Data extract ->
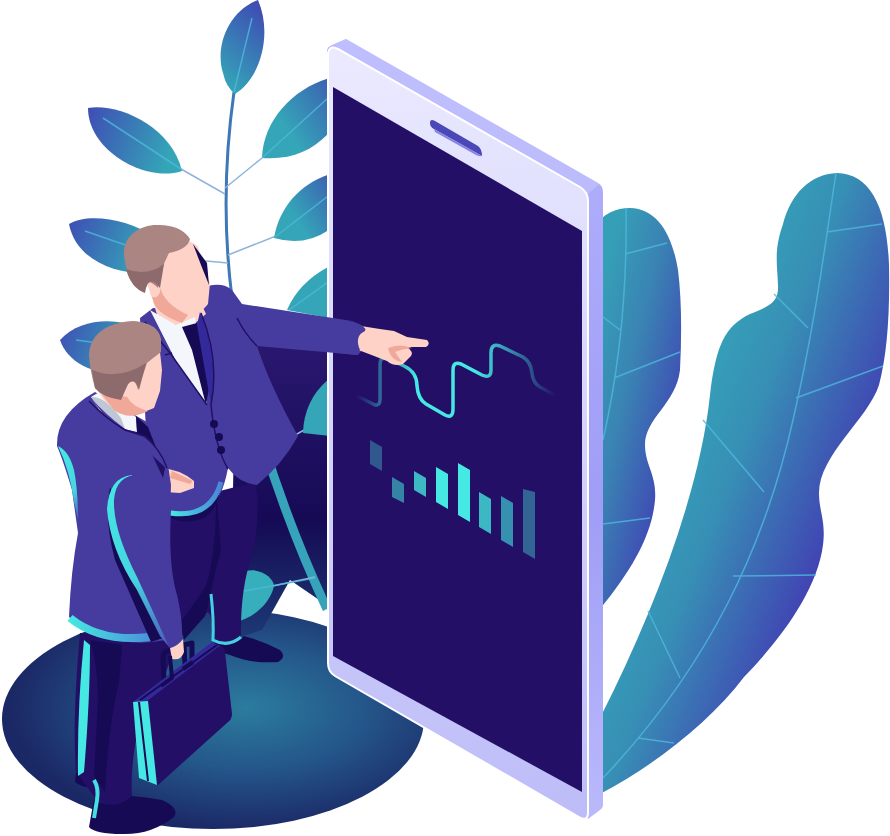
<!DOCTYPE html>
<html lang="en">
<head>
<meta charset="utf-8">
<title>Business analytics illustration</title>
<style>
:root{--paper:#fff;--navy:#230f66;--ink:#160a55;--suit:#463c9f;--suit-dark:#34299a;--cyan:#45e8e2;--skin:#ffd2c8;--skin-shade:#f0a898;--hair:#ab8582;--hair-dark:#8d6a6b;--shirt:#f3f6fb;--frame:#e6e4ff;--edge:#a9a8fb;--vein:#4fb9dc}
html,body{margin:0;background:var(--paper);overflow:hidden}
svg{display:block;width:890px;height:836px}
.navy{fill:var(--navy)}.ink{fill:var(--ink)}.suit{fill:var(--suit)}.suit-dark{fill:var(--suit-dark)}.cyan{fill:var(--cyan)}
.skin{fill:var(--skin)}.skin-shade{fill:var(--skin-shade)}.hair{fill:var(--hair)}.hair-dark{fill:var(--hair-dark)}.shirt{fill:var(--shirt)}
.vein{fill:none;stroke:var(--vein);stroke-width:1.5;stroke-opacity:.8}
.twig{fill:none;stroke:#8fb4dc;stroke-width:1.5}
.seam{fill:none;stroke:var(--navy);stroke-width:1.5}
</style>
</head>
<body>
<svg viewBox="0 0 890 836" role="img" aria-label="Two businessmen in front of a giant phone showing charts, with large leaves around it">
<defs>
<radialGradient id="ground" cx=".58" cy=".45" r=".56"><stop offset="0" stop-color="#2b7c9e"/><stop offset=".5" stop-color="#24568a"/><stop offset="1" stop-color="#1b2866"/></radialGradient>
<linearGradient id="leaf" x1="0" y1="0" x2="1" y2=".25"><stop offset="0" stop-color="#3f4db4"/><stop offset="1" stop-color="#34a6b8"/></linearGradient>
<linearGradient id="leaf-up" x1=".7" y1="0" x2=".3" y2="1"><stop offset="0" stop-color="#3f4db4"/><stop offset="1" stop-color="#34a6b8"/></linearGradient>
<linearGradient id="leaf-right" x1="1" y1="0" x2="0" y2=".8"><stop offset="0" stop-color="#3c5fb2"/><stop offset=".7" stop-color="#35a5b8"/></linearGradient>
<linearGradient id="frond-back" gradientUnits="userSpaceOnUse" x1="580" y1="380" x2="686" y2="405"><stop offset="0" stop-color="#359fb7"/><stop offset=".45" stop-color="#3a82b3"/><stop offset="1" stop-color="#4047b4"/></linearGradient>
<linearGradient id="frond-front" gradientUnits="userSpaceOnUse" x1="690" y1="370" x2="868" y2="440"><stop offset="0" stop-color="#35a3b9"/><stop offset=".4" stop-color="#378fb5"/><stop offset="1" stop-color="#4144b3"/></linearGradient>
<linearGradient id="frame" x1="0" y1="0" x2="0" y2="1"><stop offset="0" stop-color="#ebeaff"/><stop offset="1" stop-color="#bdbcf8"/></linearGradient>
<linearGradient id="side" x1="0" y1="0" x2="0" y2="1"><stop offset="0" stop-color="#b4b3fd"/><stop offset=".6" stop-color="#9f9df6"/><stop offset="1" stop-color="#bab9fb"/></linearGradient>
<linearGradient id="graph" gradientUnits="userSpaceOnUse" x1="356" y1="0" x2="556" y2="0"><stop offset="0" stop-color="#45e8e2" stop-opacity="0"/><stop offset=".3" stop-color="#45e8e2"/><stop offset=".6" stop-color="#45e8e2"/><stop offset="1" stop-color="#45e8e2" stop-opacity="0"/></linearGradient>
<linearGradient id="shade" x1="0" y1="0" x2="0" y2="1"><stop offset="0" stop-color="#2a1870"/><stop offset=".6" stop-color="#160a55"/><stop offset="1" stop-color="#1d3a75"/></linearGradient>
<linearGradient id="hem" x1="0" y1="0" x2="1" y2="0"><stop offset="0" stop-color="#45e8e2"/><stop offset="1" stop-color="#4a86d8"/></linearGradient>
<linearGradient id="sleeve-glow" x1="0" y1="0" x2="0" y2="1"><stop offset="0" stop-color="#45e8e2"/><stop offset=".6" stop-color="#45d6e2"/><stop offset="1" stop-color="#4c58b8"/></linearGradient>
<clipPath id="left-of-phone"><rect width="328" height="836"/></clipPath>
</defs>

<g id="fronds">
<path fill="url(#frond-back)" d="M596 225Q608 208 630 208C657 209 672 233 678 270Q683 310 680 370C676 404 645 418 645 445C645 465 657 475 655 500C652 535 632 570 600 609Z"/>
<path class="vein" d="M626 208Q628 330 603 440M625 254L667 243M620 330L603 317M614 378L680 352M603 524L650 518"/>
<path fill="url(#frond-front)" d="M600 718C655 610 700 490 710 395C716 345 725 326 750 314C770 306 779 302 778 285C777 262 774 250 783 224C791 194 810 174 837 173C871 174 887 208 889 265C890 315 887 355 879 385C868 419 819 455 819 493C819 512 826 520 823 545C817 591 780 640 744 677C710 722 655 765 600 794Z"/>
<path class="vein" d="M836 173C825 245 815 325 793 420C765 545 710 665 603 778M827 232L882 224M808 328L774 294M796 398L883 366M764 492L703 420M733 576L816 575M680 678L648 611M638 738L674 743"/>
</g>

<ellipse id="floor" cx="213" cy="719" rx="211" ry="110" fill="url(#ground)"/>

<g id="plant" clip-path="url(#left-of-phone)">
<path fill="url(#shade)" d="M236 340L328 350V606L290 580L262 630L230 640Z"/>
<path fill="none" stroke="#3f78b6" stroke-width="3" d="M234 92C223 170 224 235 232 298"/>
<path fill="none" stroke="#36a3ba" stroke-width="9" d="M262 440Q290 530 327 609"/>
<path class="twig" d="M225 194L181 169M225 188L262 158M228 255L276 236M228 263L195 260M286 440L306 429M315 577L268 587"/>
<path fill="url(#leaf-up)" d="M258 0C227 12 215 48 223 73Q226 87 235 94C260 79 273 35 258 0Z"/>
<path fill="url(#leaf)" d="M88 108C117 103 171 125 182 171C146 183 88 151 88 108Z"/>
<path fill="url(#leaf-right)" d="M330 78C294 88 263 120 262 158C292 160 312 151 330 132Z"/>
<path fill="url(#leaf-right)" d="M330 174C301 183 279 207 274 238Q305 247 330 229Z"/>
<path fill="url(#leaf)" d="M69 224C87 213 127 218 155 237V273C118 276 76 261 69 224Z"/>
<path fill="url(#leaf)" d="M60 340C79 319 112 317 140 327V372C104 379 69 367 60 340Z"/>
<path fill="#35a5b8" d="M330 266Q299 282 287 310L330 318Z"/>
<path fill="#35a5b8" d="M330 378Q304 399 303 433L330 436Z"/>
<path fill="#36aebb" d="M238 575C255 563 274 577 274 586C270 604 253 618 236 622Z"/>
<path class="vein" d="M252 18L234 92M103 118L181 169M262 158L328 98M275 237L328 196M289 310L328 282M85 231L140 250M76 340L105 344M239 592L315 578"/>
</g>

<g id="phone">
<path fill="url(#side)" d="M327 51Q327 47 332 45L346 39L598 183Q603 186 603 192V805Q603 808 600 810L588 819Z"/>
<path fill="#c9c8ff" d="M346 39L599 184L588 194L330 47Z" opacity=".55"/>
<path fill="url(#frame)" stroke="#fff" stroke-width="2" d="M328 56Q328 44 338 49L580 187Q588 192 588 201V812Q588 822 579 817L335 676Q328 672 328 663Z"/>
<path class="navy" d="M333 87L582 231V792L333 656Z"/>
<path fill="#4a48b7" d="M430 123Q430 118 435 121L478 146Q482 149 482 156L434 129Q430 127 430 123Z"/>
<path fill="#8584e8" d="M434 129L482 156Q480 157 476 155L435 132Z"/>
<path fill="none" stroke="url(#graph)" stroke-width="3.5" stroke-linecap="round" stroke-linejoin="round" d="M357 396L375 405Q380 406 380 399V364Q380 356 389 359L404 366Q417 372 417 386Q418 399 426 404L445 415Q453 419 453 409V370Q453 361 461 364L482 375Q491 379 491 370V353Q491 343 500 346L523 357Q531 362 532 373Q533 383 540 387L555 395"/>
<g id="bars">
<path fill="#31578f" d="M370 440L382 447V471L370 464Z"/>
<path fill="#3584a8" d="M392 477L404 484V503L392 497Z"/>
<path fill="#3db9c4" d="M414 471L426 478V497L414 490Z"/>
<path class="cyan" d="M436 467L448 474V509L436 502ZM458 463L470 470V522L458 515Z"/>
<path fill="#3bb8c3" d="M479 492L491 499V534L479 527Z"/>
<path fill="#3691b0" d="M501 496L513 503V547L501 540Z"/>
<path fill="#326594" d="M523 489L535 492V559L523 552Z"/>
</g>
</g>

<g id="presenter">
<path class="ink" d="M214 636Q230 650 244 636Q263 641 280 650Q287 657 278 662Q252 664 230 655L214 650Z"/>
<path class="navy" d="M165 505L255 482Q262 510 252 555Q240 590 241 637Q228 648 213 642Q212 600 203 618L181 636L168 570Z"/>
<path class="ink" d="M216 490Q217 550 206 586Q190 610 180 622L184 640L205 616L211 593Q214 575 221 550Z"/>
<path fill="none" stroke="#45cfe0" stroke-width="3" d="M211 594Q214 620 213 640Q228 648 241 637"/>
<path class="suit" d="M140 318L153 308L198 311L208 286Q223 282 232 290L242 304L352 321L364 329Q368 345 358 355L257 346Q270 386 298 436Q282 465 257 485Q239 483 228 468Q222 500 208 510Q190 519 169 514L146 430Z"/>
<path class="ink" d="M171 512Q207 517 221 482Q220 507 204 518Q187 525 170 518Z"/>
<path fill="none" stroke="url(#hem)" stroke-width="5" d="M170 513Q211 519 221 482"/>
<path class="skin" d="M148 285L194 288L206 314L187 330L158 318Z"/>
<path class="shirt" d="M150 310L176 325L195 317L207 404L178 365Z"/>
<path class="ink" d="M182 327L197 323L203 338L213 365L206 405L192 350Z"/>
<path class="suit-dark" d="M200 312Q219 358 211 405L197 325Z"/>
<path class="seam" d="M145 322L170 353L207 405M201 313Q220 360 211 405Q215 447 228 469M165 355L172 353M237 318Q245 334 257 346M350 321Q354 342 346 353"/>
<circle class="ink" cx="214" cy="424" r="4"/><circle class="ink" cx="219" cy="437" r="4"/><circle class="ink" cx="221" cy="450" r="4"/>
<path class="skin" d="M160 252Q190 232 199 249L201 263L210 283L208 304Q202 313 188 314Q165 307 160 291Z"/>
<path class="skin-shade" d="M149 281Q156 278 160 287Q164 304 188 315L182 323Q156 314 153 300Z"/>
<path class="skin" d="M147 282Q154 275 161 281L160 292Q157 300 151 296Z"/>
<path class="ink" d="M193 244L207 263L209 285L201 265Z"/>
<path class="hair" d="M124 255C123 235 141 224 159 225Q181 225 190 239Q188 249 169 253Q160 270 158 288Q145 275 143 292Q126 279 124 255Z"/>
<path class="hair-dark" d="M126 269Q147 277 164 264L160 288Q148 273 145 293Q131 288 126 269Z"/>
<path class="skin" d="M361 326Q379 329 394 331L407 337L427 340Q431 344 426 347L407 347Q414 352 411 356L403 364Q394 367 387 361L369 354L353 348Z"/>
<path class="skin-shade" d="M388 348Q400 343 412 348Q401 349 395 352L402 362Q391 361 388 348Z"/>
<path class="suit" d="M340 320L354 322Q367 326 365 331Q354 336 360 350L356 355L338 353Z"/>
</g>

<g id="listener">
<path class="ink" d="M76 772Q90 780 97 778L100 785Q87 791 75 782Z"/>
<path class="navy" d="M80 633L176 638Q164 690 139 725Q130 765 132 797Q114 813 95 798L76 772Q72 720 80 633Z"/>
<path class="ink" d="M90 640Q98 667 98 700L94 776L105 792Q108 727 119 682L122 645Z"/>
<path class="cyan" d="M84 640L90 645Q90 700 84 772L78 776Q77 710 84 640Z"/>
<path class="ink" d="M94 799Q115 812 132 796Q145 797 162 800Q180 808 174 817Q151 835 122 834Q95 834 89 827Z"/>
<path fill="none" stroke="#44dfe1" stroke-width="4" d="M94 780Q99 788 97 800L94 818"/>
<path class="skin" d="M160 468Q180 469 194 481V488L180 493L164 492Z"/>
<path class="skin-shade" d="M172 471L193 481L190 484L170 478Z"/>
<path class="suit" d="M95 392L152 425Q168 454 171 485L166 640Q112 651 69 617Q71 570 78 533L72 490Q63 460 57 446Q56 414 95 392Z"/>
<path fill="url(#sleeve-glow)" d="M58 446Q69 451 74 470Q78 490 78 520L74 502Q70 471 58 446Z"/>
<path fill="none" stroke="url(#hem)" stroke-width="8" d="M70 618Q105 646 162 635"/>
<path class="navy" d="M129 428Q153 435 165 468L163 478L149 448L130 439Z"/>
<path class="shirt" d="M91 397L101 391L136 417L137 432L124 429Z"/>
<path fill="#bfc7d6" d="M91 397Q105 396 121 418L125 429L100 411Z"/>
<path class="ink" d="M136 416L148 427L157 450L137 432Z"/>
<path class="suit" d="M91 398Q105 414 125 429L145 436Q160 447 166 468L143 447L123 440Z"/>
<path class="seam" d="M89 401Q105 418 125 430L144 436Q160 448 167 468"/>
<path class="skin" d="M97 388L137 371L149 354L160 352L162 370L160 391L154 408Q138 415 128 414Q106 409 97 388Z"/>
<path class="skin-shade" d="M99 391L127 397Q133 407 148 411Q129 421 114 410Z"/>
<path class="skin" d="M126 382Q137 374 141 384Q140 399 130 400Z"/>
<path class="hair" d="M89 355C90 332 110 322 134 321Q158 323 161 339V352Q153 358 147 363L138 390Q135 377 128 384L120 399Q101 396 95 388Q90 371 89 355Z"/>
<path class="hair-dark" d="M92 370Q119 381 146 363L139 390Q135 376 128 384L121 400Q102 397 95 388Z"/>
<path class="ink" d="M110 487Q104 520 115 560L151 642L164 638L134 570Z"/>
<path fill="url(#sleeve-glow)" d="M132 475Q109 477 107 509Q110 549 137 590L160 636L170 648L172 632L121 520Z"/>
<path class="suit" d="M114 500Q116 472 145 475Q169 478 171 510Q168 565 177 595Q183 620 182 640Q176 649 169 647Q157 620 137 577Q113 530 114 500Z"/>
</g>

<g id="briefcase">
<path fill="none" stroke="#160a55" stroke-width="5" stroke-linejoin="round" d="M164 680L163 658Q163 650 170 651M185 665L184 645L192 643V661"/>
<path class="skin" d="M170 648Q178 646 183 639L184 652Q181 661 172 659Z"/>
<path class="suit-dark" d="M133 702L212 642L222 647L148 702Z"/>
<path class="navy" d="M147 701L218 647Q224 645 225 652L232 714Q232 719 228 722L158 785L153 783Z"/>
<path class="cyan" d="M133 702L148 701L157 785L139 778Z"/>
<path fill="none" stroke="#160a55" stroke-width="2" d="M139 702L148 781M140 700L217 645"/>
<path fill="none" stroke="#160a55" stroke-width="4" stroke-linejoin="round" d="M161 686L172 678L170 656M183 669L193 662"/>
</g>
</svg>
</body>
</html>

Your task ->
Reproduce only the lines above, starting at the line with "512Q207 517 221" and ending at the line with "312Q219 358 211", exactly as written.

Completed task ->
<path class="ink" d="M171 512Q207 517 221 482Q220 507 204 518Q187 525 170 518Z"/>
<path fill="none" stroke="url(#hem)" stroke-width="5" d="M170 513Q211 519 221 482"/>
<path class="skin" d="M148 285L194 288L206 314L187 330L158 318Z"/>
<path class="shirt" d="M150 310L176 325L195 317L207 404L178 365Z"/>
<path class="ink" d="M182 327L197 323L203 338L213 365L206 405L192 350Z"/>
<path class="suit-dark" d="M200 312Q219 358 211 405L197 325Z"/>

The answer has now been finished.